» **WORK ORDER**: Scan the data below and copy each line where "none" occurs.

» **INPUT**:

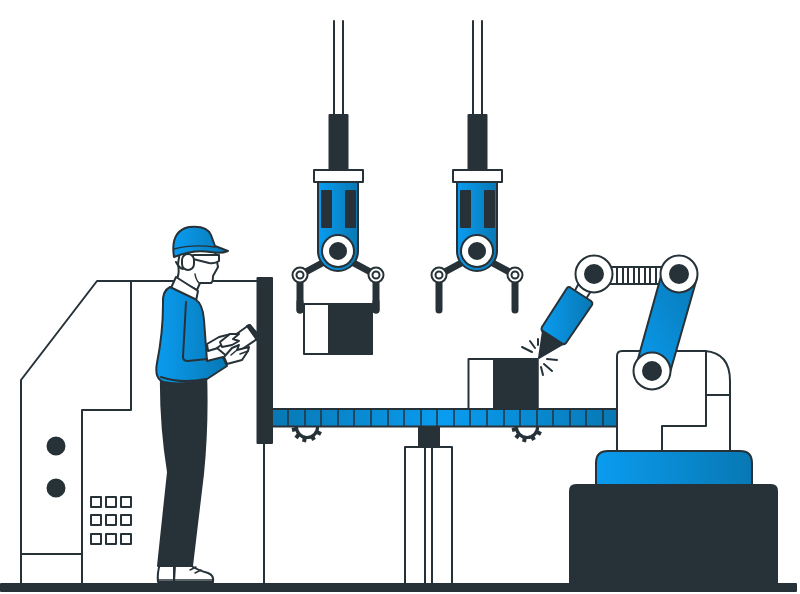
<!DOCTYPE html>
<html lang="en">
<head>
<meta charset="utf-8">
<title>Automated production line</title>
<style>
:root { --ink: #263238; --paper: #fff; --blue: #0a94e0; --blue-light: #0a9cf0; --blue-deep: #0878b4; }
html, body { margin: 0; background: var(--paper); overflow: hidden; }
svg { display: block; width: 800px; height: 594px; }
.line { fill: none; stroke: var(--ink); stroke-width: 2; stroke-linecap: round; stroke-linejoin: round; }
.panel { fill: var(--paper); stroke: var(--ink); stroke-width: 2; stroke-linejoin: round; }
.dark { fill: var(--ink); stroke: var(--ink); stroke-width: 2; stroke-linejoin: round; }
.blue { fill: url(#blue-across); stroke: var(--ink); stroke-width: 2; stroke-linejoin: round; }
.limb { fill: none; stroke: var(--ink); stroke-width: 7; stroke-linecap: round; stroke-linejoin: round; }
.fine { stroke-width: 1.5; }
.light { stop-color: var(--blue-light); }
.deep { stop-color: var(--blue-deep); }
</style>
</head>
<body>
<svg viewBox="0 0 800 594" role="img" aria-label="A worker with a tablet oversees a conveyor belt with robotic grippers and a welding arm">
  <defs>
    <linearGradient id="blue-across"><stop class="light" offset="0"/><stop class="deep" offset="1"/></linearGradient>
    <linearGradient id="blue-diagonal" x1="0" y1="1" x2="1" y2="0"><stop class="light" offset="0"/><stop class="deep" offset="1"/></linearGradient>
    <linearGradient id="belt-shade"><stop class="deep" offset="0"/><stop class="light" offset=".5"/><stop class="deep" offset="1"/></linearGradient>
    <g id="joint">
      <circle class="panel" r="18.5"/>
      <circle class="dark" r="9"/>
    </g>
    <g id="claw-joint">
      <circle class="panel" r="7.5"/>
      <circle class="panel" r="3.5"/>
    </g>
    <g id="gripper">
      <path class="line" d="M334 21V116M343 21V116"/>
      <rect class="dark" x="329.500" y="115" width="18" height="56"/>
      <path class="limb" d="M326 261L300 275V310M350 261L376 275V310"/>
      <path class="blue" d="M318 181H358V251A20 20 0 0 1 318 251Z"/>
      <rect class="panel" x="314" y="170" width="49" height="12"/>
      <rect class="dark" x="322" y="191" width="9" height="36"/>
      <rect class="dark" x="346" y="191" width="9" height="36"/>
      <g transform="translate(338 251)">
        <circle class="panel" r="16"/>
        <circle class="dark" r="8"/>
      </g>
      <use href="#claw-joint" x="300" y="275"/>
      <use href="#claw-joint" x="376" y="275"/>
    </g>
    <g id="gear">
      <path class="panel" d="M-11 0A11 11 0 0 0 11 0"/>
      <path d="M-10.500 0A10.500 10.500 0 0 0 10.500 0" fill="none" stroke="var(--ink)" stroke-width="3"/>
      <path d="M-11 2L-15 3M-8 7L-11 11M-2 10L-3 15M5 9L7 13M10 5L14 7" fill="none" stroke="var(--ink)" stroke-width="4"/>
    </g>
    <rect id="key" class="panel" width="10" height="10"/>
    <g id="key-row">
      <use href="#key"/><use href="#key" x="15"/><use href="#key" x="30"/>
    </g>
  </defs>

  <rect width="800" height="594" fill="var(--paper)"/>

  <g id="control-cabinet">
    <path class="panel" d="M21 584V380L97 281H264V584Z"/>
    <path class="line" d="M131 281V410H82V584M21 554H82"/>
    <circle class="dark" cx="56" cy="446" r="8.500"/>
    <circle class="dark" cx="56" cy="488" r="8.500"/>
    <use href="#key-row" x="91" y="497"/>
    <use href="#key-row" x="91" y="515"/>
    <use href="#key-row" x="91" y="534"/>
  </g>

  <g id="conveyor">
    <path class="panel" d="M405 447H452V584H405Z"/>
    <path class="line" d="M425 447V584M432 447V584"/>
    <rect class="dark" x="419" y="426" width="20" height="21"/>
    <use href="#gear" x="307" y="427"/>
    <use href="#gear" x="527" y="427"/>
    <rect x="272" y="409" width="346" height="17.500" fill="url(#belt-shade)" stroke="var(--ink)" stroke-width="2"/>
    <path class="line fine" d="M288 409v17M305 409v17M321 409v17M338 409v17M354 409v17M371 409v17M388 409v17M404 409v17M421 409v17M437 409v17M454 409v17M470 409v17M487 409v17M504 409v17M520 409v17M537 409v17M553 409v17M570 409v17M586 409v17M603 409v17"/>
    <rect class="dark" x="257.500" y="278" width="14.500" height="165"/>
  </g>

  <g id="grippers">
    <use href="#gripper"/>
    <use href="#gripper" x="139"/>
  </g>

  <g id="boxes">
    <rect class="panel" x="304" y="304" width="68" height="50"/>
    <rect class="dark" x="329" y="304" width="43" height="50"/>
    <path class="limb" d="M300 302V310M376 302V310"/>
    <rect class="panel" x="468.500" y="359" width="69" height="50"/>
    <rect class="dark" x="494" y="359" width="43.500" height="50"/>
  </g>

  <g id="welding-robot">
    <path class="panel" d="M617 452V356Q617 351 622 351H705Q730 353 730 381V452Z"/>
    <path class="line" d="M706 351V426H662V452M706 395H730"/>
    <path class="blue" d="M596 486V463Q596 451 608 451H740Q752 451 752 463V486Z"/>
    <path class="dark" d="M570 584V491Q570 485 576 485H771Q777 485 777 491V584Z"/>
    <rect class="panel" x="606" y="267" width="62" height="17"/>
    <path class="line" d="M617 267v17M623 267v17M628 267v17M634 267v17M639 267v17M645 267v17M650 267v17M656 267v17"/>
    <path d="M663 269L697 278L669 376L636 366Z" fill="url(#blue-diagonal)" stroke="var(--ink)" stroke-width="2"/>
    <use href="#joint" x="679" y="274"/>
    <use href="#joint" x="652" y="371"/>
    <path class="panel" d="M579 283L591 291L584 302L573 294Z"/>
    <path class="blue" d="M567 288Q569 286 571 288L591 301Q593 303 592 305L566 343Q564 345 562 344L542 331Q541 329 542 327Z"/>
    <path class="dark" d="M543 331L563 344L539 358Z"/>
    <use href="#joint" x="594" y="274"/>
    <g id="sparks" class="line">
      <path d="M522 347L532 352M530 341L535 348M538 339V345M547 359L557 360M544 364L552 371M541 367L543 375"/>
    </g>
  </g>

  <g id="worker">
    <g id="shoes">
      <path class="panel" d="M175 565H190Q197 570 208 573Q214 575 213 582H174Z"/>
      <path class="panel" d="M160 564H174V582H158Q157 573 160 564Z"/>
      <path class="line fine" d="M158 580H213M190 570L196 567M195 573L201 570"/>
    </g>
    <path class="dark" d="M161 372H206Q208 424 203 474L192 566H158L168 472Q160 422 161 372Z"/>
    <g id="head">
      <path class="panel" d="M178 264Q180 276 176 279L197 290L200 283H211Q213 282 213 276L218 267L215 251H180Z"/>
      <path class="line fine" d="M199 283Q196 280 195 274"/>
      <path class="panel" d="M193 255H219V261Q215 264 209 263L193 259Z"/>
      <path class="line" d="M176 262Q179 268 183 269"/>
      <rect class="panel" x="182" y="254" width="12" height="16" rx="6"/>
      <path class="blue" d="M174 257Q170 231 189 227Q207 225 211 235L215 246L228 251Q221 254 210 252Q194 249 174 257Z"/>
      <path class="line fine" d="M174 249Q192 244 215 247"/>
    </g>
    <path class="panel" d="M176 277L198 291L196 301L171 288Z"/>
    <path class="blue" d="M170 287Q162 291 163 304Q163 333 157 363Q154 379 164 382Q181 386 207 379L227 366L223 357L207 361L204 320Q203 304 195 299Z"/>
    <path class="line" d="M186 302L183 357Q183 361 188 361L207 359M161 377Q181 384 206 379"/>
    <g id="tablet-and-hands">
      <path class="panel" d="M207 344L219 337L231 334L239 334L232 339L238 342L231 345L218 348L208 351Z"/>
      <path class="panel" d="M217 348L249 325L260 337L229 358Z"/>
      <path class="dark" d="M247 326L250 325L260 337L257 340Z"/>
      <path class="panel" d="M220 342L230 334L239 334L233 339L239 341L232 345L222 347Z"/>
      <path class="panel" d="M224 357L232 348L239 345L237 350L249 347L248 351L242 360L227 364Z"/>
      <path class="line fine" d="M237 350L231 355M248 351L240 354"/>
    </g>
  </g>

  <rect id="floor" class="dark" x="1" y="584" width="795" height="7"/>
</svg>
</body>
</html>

---

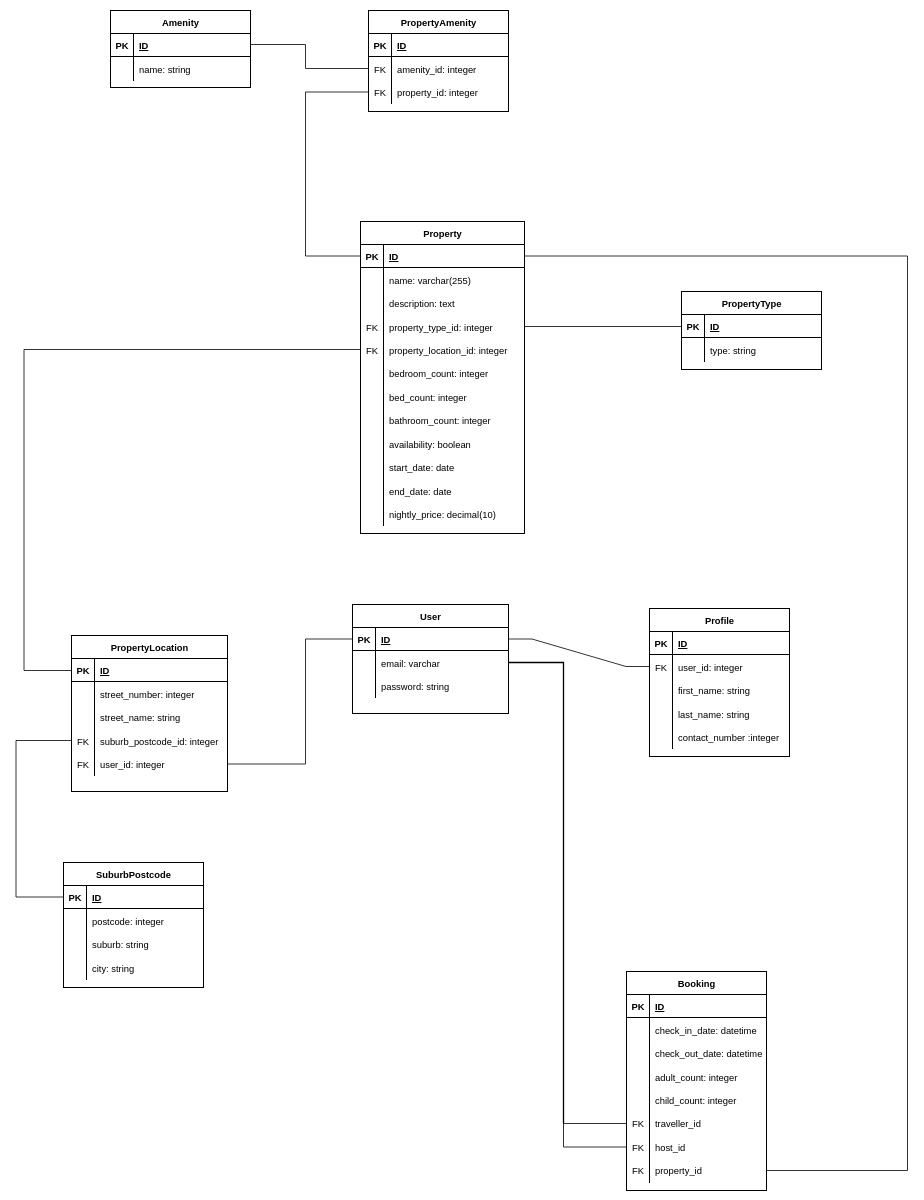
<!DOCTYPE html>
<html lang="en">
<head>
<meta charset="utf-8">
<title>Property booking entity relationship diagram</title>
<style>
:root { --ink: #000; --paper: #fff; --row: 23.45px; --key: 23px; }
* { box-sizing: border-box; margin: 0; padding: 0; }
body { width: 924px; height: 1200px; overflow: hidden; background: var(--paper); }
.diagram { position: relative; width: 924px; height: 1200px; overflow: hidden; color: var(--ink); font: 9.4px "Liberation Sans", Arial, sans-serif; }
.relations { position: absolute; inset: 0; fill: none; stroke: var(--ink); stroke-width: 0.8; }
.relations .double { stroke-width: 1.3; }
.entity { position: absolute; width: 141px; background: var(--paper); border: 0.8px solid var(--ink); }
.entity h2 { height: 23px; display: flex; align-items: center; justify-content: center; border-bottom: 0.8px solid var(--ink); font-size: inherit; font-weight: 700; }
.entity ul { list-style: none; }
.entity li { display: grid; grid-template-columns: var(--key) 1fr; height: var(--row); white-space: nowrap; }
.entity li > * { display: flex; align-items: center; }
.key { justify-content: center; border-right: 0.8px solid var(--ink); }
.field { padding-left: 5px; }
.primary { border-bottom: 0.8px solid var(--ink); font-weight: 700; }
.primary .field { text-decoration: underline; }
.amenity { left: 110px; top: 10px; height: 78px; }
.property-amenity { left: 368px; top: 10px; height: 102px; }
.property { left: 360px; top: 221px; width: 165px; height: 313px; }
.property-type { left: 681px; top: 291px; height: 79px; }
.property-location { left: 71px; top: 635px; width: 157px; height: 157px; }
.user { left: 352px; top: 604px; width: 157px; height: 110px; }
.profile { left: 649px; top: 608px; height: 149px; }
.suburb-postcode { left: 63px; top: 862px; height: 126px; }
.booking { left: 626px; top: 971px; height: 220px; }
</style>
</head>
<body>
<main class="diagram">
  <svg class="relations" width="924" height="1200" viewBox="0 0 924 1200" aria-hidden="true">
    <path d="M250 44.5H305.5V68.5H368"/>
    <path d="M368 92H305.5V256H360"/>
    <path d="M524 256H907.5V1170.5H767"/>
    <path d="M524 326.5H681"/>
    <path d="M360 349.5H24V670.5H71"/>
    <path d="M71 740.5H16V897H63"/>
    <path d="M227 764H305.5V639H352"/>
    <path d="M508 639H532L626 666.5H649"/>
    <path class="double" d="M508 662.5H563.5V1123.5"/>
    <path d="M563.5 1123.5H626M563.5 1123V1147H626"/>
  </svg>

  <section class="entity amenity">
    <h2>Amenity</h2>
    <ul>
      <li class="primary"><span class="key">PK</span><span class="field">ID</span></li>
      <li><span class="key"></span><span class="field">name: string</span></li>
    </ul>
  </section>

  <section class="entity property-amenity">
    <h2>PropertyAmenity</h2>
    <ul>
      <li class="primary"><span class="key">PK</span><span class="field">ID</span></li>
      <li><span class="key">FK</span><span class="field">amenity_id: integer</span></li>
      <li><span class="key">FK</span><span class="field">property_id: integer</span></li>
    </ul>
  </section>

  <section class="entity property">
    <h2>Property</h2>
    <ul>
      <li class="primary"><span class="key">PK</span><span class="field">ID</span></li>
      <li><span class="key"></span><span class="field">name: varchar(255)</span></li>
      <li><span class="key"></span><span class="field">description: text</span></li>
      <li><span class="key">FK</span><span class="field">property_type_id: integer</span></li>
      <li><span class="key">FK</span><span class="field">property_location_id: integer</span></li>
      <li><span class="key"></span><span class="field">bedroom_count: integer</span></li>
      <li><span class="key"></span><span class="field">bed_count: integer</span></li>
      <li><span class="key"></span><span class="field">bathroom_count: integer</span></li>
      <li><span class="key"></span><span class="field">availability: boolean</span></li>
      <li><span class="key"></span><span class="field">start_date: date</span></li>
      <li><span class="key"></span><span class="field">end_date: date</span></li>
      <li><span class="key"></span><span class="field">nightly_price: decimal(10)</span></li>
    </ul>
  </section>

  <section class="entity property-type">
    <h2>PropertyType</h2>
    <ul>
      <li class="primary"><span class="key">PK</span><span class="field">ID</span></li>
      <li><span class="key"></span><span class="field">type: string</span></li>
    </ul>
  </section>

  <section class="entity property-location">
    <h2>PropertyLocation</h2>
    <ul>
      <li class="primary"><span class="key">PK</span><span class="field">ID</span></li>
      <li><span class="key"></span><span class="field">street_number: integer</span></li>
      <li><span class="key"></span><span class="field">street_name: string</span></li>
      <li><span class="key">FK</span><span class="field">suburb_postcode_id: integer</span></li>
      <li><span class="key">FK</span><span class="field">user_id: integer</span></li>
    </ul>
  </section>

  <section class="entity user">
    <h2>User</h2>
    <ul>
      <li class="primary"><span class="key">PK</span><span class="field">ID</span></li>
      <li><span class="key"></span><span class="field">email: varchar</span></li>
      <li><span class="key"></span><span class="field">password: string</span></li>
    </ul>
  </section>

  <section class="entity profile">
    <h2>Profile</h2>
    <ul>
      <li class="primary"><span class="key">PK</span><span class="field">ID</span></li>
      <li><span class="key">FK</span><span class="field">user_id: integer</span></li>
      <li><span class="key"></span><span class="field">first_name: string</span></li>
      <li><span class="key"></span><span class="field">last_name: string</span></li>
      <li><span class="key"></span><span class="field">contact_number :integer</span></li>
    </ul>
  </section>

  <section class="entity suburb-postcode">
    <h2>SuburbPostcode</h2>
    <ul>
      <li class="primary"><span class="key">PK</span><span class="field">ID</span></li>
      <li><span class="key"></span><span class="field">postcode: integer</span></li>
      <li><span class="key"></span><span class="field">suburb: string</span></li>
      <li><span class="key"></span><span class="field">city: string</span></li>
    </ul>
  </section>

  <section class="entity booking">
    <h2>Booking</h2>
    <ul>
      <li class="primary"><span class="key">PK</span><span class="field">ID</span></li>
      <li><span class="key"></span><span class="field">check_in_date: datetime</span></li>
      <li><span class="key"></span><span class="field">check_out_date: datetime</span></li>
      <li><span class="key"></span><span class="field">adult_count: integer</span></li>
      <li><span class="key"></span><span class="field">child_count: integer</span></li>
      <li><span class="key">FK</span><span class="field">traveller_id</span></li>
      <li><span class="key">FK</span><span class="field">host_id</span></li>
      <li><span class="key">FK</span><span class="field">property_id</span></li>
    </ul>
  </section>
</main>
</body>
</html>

» **WRITTEN RESPONSE**:
.line { fill: none; stroke: var(--ink); stroke-width: 2; stroke-linecap: round; stroke-linejoin: round; }
.limb { fill: none; stroke: var(--ink); stroke-width: 7; stroke-linecap: round; stroke-linejoin: round; }
      <path d="M-10.500 0A10.500 10.500 0 0 0 10.500 0" fill="none" stroke="var(--ink)" stroke-width="3"/>
      <path d="M-11 2L-15 3M-8 7L-11 11M-2 10L-3 15M5 9L7 13M10 5L14 7" fill="none" stroke="var(--ink)" stroke-width="4"/>
.relations { position: absolute; inset: 0; fill: none; stroke: var(--ink); stroke-width: 0.8; }
.entity ul { list-style: none; }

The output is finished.